- Opening Delimiter -
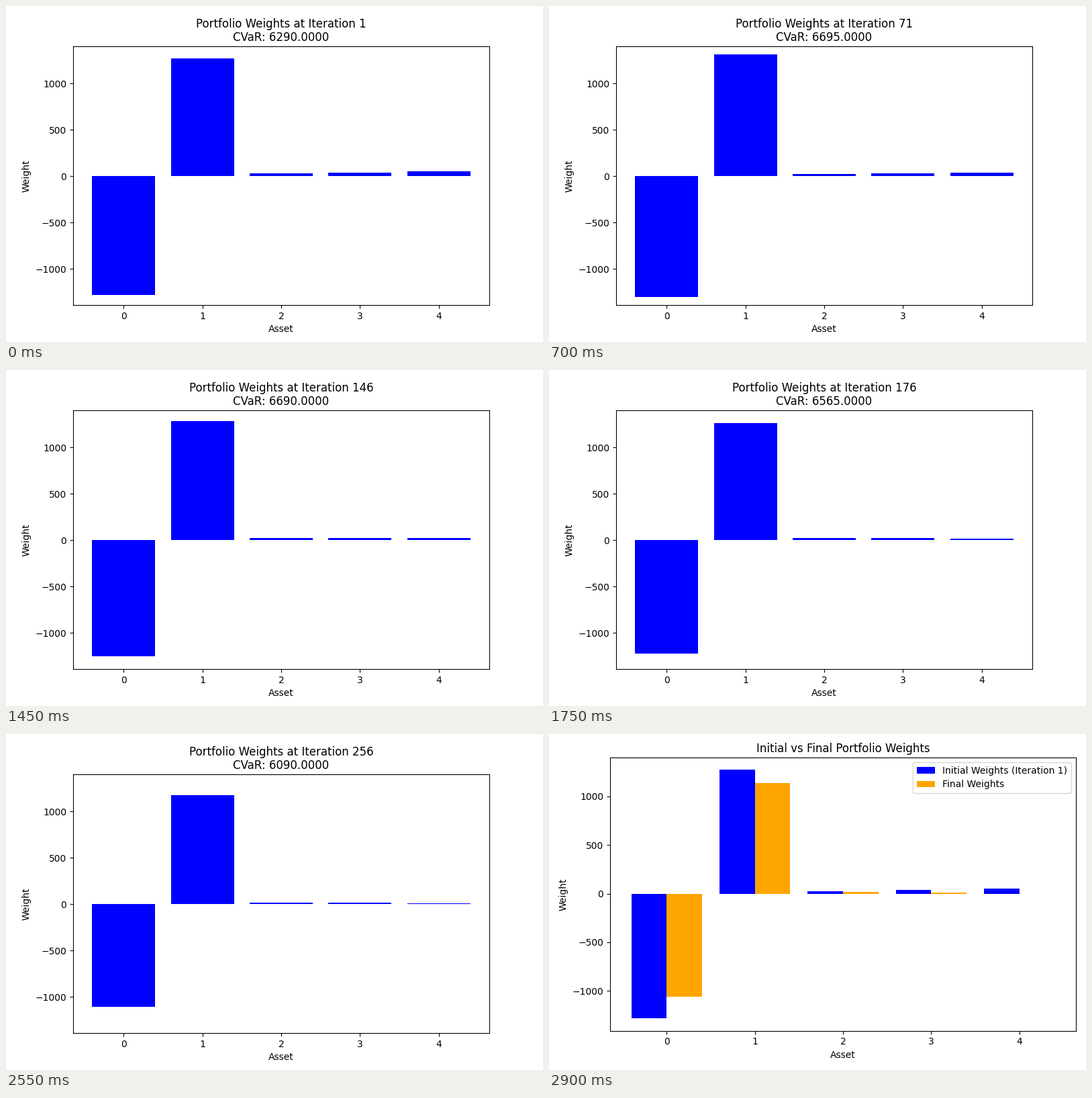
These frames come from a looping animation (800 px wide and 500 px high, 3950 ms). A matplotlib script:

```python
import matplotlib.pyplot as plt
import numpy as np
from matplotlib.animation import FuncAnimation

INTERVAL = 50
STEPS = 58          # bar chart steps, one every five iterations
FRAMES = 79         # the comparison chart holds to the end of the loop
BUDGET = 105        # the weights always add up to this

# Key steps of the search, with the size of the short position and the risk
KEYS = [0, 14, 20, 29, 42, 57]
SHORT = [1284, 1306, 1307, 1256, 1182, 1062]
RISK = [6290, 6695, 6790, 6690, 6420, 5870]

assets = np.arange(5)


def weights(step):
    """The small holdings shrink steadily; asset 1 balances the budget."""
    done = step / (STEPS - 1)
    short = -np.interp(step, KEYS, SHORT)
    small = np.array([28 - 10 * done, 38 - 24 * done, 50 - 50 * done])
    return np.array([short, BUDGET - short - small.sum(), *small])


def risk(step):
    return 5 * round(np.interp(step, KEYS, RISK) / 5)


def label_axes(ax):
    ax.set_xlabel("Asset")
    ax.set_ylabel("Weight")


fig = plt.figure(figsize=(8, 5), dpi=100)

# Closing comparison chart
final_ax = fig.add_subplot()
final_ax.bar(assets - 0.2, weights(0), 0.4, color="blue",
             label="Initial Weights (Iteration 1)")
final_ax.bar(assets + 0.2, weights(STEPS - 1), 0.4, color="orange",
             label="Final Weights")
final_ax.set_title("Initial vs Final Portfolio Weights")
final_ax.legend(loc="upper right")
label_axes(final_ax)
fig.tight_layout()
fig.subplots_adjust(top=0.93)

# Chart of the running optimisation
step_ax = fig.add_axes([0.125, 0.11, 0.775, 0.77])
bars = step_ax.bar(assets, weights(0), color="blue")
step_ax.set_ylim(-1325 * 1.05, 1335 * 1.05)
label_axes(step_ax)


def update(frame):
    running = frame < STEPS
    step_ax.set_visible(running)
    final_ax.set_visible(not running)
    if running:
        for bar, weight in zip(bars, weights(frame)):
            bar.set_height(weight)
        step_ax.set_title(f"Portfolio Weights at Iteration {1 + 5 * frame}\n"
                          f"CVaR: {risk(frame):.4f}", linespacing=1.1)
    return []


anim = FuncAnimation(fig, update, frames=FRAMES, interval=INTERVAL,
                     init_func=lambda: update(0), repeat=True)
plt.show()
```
- Closing Delimiter -
Select every line of the records holding the string "assets".

assets = np.arange(5)
final_ax.bar(assets - 0.2, weights(0), 0.4, color="blue",
final_ax.bar(assets + 0.2, weights(STEPS - 1), 0.4, color="orange",
bars = step_ax.bar(assets, weights(0), color="blue")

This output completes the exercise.